> Instructions for the task: Reproduce every entry precisely as written.

(Beginning of Dataset records)

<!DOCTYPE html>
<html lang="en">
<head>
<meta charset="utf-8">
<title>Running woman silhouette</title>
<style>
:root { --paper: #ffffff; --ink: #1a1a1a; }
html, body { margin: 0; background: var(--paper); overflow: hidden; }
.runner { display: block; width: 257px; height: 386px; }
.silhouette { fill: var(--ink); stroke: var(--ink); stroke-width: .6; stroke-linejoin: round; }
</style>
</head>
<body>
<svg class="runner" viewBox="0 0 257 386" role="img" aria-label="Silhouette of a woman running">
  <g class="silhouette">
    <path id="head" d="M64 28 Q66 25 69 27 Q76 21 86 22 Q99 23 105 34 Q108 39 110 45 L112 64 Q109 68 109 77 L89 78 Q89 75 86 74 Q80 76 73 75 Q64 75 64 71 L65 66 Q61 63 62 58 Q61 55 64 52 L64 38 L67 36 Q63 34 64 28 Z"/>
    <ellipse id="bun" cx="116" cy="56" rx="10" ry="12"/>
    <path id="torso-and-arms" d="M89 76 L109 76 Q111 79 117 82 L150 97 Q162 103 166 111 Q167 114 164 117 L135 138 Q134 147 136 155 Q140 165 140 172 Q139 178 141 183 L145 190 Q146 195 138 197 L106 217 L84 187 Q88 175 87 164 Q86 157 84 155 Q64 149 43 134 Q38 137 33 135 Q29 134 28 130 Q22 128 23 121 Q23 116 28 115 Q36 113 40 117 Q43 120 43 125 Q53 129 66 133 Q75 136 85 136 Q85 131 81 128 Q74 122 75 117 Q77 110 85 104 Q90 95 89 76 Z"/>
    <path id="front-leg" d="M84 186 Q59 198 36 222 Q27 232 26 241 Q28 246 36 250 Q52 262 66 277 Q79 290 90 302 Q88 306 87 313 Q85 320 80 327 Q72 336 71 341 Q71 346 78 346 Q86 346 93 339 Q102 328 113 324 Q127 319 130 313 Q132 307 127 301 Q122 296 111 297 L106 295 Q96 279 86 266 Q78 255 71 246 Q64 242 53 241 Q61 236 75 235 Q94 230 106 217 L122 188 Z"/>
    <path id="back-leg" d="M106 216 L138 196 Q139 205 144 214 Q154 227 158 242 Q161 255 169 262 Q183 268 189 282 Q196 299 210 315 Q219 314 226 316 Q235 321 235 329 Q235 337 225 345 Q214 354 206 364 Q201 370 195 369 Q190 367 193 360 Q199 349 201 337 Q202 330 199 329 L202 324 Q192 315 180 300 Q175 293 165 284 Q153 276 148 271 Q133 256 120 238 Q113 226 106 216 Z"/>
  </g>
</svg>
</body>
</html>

(End of Dataset records)

> Result of the task:
<!DOCTYPE html>
<html lang="en">
<head>
<meta charset="utf-8">
<title>Running woman silhouette</title>
<style>
:root { --paper: #ffffff; --ink: #1a1a1a; }
html, body { margin: 0; background: var(--paper); overflow: hidden; }
.runner { display: block; width: 257px; height: 386px; }
.silhouette { fill: var(--ink); stroke: var(--ink); stroke-width: .6; stroke-linejoin: round; }
</style>
</head>
<body>
<svg class="runner" viewBox="0 0 257 386" role="img" aria-label="Silhouette of a woman running">
  <g class="silhouette">
    <path id="head" d="M64 28 Q66 25 69 27 Q76 21 86 22 Q99 23 105 34 Q108 39 110 45 L112 64 Q109 68 109 77 L89 78 Q89 75 86 74 Q80 76 73 75 Q64 75 64 71 L65 66 Q61 63 62 58 Q61 55 64 52 L64 38 L67 36 Q63 34 64 28 Z"/>
    <ellipse id="bun" cx="116" cy="56" rx="10" ry="12"/>
    <path id="torso-and-arms" d="M89 76 L109 76 Q111 79 117 82 L150 97 Q162 103 166 111 Q167 114 164 117 L135 138 Q134 147 136 155 Q140 165 140 172 Q139 178 141 183 L145 190 Q146 195 138 197 L106 217 L84 187 Q88 175 87 164 Q86 157 84 155 Q64 149 43 134 Q38 137 33 135 Q29 134 28 130 Q22 128 23 121 Q23 116 28 115 Q36 113 40 117 Q43 120 43 125 Q53 129 66 133 Q75 136 85 136 Q85 131 81 128 Q74 122 75 117 Q77 110 85 104 Q90 95 89 76 Z"/>
    <path id="front-leg" d="M84 186 Q59 198 36 222 Q27 232 26 241 Q28 246 36 250 Q52 262 66 277 Q79 290 90 302 Q88 306 87 313 Q85 320 80 327 Q72 336 71 341 Q71 346 78 346 Q86 346 93 339 Q102 328 113 324 Q127 319 130 313 Q132 307 127 301 Q122 296 111 297 L106 295 Q96 279 86 266 Q78 255 71 246 Q64 242 53 241 Q61 236 75 235 Q94 230 106 217 L122 188 Z"/>
    <path id="back-leg" d="M106 216 L138 196 Q139 205 144 214 Q154 227 158 242 Q161 255 169 262 Q183 268 189 282 Q196 299 210 315 Q219 314 226 316 Q235 321 235 329 Q235 337 225 345 Q214 354 206 364 Q201 370 195 369 Q190 367 193 360 Q199 349 201 337 Q202 330 199 329 L202 324 Q192 315 180 300 Q175 293 165 284 Q153 276 148 271 Q133 256 120 238 Q113 226 106 216 Z"/>
  </g>
</svg>
</body>
</html>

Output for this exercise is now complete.